How the Latino vote shifted historically red Arizona to blue

It’s not just the big-ticket races trending blue in Arizona and Maricopa County, some other smaller, but important, races are also learning blue in the Grand Canyon State just a day after Election Day.

One reason could be the large Latino voter turnout in Arizona.

That effort was led by Mi Familia Vota, and by the looks of their Phoenix headquarters on Nov. 4, they were feeling good with the voter turnout.

Fox News and the Associated Press projected for Joe Biden to win 11 electoral votes from Arizona. Biden visited the state once during the election, the rest of the visits were done virtually. President Donald Trump and several from his campaign visited more than a dozen times combined.

In another historic win, Arizona will have two Democratic Senators since 1953 represent the state after Mark Kelly defeated incumbent Senator Martha McSally.

During the election, Mi Familia Vota volunteers efforted a 500 person ground game involving door knocks and phone banks.

“For us, it’s not only about red or blue, it’s about political power to stop the anti-immigrant hate and attacks on our community. And our policies are on the frontline," says Mi Familia Vota CEO Hector Sanchez Barba.

He pointed to both SB 1070 and former Maricopa County Sheriff Joe Arpaio as driving motivational factors in the shift of how Arizonans vote.

“Arizona showed how things should be done. It’s a long term investment and strategy to promote the values and policy priorities of our community. The whole nation should be looking at Arizona on how to build political power, how to protect that power," Barba said.

Aliento AZ is another group with a big Latino ground game that started over the summer.

“We made over 25,000 contacts. We specifically targeted never voters or inconsistent voters, and many folks were being reached out to for the first time ever," Angélica César with Aliento AZ said.

Did the efforts work? The numbers so far on Nov. 4 look like they did.

“In the West Valley and South Phoenix, there’s a large Hispanic community. But also in Ahwatukee, there’s LD-18 going blue for a number of years, that’s a new influx of people in that area, also included in that is Chandler," said Sam Almy with Saguaro Strategies.

Changing demographics and enthusiasm from Hispanic voters, perhaps like the state has never seen before, might have done something many thought unthinkable not too long ago - turned the state blue.

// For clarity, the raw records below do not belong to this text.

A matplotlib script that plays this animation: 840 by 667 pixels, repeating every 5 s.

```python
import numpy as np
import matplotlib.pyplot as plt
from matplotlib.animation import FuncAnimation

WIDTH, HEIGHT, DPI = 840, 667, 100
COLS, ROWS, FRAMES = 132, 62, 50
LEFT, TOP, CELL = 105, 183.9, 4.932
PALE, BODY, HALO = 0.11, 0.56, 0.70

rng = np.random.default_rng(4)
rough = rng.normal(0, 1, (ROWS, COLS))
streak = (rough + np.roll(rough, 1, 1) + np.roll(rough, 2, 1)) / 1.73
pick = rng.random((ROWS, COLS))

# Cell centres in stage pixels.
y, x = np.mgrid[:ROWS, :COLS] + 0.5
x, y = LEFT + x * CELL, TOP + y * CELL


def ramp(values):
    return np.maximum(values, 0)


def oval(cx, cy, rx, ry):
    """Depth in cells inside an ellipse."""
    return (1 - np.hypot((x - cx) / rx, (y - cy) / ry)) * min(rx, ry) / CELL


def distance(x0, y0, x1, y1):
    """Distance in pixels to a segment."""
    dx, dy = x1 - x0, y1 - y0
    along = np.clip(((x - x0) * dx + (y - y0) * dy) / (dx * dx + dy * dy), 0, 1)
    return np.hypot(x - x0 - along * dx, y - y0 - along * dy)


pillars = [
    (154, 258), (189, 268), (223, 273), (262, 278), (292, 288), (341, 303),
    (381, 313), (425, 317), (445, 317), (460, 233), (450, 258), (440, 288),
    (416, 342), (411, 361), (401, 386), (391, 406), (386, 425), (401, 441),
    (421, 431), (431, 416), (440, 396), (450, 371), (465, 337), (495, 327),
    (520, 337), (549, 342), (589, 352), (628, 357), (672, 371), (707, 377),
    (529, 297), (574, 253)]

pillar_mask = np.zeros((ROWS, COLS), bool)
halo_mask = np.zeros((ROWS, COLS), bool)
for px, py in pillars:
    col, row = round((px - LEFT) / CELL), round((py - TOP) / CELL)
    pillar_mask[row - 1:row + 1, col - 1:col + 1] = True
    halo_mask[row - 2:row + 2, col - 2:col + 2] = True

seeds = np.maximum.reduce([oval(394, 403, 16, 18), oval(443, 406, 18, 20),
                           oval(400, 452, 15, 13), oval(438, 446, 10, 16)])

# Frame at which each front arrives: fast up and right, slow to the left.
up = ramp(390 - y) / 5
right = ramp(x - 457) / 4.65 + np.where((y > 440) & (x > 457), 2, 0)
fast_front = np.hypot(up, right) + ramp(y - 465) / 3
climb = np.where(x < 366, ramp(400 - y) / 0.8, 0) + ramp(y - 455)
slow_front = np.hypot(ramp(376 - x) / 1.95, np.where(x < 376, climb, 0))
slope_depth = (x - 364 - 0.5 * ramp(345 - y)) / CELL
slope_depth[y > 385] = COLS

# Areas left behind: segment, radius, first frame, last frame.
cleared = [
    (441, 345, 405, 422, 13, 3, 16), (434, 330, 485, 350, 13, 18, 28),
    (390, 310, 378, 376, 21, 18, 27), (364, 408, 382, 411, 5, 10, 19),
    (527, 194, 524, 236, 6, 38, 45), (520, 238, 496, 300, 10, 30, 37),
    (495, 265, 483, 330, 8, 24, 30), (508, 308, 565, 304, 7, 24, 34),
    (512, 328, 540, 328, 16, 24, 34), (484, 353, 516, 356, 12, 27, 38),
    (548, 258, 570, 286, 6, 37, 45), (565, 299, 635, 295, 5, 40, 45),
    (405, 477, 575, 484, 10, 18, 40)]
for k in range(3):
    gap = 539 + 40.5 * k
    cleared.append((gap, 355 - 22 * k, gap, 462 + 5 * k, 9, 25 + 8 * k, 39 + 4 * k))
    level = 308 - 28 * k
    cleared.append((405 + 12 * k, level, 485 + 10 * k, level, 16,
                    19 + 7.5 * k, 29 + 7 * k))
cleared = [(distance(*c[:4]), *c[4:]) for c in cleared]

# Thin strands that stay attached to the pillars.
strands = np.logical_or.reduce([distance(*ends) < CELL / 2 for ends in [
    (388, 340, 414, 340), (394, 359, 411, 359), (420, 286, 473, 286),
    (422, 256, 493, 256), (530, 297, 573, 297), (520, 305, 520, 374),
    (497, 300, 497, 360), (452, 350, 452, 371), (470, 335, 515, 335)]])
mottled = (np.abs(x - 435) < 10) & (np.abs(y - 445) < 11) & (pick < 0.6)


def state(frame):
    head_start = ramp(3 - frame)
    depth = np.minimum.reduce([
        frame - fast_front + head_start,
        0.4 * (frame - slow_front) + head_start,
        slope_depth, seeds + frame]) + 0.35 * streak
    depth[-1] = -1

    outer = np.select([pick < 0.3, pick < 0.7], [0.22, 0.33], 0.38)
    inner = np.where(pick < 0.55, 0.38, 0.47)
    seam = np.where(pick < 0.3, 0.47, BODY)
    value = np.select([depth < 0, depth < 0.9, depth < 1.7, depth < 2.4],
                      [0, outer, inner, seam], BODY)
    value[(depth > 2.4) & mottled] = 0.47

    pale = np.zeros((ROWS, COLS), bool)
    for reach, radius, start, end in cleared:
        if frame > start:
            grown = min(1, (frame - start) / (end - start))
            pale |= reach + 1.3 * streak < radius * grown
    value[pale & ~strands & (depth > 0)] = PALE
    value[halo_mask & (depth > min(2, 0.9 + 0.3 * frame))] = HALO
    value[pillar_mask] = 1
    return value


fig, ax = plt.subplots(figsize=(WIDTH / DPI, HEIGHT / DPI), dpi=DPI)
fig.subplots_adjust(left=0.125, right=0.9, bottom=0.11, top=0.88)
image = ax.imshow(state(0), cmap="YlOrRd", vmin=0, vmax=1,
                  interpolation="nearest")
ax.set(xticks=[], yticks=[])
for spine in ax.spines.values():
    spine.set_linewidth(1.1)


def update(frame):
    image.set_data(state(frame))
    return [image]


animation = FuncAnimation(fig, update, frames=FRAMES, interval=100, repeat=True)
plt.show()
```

Detailed demographics on who voted will be out in late November.

For more on election results, click here.